Undoubtedly his breeding as a country gentleman, guided by the old-fashioned morality of Croton headmaster Endicott Peabody, contributed immeasurably to his inner strength; he was perhaps the only politician in the country who thought of economics as a moral problem. Rooseveltian confidence was striking -- someone said "he must have been psychoanalyzed by God" -- and so was his memory. He remembered Italian streets and buildings he hadn't seen since his youth. Once in wartime a ship sank off Scotland; either it had been torpedoed or it had struck a rock. FDR said it was probably the rock, and then proceeded to reel off the height of the tide at that season on that coast and the extent to which that particular rock would be submerged. One of his favorite performances (and he was always a showman) was to ask a visitor to draw a line in any direction across an outline map of the United States; he would then name, in order, every county the line crossed. He was an apostle of progress; as soon as he saw the Sahara he wanted to irrigate it. Now in a world bereft of progressive action he was already a world figure. In Brussels, Demain was investigating his horoscope. Among other things, the astrologers found excessive idealism, zeal for too rapid reformation, and "great good judgment." After 1941 he would be in danger of accidents.

He was telling the country that "to accomplish anything worthwhile...there must be a compromise between the ideal and the practical." That wasn't at all what the ideologues wanted to hear. Roosevelt, Harold Laski sneered, was "a pill to cure an earthquake." Lippmann called him too soft, too eager to please and be all things to all men. The country yearned for a Messiah, Ernest K. Lindley reported, and Mr. Roosevelt did not "look or sound like a Messiah." John Dewey felt the argument that Governor Roosevelt was the lesser of two evils was "suicidal." Organized labor, such as it was, refused to endorse any candidate.

Disenchantment with the two major parties ran high. Will Rogers concluded, "The way most people feel, they would like to vote against all of them if it was possible." In Kansas, Republican gubernatorial candidate Alfred M. Landon was threatened by a third-party adventurer named Dr. John "Goat Glands" Brinkley; in California, District Attorney Earl Warren of Alameda County, running for re-election, was threatened by a half-dozen crank candidates. In FDR's own party he had the dubious honor of receiving support from Huey Long, the pasha of Louisiana, who packed a gun and who, in Roosevelt's private opinion, was one of the two most dangerous men in the country. (The other was General MacArthur.)
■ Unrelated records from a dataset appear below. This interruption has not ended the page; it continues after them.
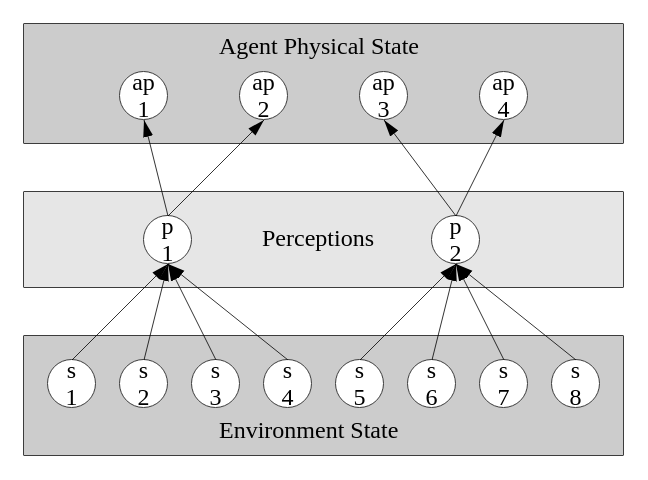
<!DOCTYPE html>
<html lang="en">
<head>
<meta charset="utf-8">
<title>Agent perception layers</title>
<style>
  :root {
    --ink: #000;
    --paper: #fff;
    --layer-outer: #ccc;
    --layer-middle: #e6e6e6;
    --outline: #3c3c3c;
  }
  * { box-sizing: border-box; margin: 0; padding: 0; }
  html, body { overflow: hidden; background: var(--paper); }
  .diagram {
    position: relative;
    display: flex;
    flex-direction: column;
    gap: 47px;
    width: 648px;
    height: 480px;
    padding: 23px 0 0 23px;
    overflow: hidden;
    background: var(--paper);
    color: var(--ink);
    font: 24px/27px "Liberation Serif", "Noto Serif", serif;
  }
  .layer {
    position: relative;
    flex: none;
    width: 601px;
    height: 121px;
    border: 1px solid var(--outline);
    border-radius: 1px;
    background: var(--layer-outer);
  }
  .layer h2 {
    position: absolute;
    left: 195px;
    font: inherit;
    white-space: nowrap;
  }
  .nodes { display: flex; list-style: none; }
  .node {
    display: flex;
    flex: none;
    align-items: center;
    justify-content: center;
    width: 49px;
    height: 49px;
    border: 1px solid var(--outline);
    border-radius: 50%;
    background: var(--paper);
    text-align: center;
  }
  .node span { display: block; }

  .physical .nodes { padding: 47px 0 0 95px; gap: 71px; }
  .physical h2 { top: 9px; }
  .perceptions { height: 97px; background: var(--layer-middle); }
  .perceptions .nodes { padding: 23px 0 0 119px; gap: 239px; }
  .perceptions h2 { left: 238px; top: 33px; }
  .environment .nodes { padding: 23px 0 0 23px; gap: 23px; }
  .environment h2 { top: 81px; }

  .arrows { position: absolute; left: 0; top: 0; }
  .arrows line { stroke: var(--ink); stroke-width: .8; marker-end: url(#arrowhead); }
</style>
</head>
<body>
<main class="diagram">
  <section class="layer physical">
    <h2>Agent Physical State</h2>
    <ul class="nodes">
      <li class="node"><span>ap<br>1</span></li>
      <li class="node"><span>ap<br>2</span></li>
      <li class="node"><span>ap<br>3</span></li>
      <li class="node"><span>ap<br>4</span></li>
    </ul>
  </section>

  <section class="layer perceptions">
    <h2>Perceptions</h2>
    <ul class="nodes">
      <li class="node"><span>p<br>1</span></li>
      <li class="node"><span>p<br>2</span></li>
    </ul>
  </section>

  <section class="layer environment">
    <h2>Environment State</h2>
    <ul class="nodes">
      <li class="node"><span>s<br>1</span></li>
      <li class="node"><span>s<br>2</span></li>
      <li class="node"><span>s<br>3</span></li>
      <li class="node"><span>s<br>4</span></li>
      <li class="node"><span>s<br>5</span></li>
      <li class="node"><span>s<br>6</span></li>
      <li class="node"><span>s<br>7</span></li>
      <li class="node"><span>s<br>8</span></li>
    </ul>
  </section>

  <svg class="arrows" width="648" height="480" viewBox="0 0 648 480" aria-hidden="true">
    <defs>
      <marker id="arrowhead" markerUnits="userSpaceOnUse" markerWidth="17" markerHeight="12" refX="17" refY="6" orient="auto">
        <polygon points="0,1 17,6 0,11" fill="#000"/>
      </marker>
    </defs>
    <line x1="168" y1="216" x2="144" y2="120"/>
    <line x1="168" y1="216" x2="264" y2="120"/>
    <line x1="456" y1="216" x2="384" y2="120"/>
    <line x1="456" y1="216" x2="504" y2="120"/>
    <g id="sensing">
      <line x1="72" y1="360" x2="168" y2="264"/>
      <line x1="144" y1="360" x2="168" y2="264"/>
      <line x1="216" y1="360" x2="168" y2="264"/>
      <line x1="288" y1="360" x2="168" y2="264"/>
    </g>
    <use href="#sensing" x="288"/>
  </svg>
</main>
</body>
</html>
Lippmann saw "no issue of fundamental principle" between Roosevelt and Hoover, and defections on the left were particularly heavy, "If I vote at all," said Lewis Mumford, "it will be for the Communists. It is Communism which desires to save civilization." Professor Paul H. Douglas of the University of Chicago, later to become a brilliant ornament of the Democratic party, declared then that its destruction would be "one of the best things that could happen in our political life" John Chamberlain wrote in September that progressivism "must mean either Norman Thomas or William Z. Foster, ineffectual though one or both may be." Thomas supporters included Stephen Vincent Benet, Reinhold Niebuhr, Stuart Chase, Elmer Davis, Morris Ernst, and the editors of both the New Republic and the Nation. Villard continued his litany of the left; of Roosevelt he wrote: "He has spoken of the 'forgotten man,' but nowhere is there a real, passionate, ringing exposition of just what it is that the forgotten man has been deprived of or what should be done for him...we can see in him no leader, and no evidence anywhere that he can rise to the needs of this extraordinary hour ."

This was overstated, but when TRB wrote in The New Republic of "the pussyfooting policy of Roosevelt's campaign," and Time said the governor "emerged from the campaign fog as a vigorous well-intentioned gentleman of good birth and breeding" who "lacked crusading convictions," they were reading the record correctly. The candidate delivered only one really radical speech, to the Commonwealth Club of San Francisco on September 23. It was not repeated. His own convictions at this time were largely conservative; he believed in the gold standard, a balanced budget, and unregulated business competition.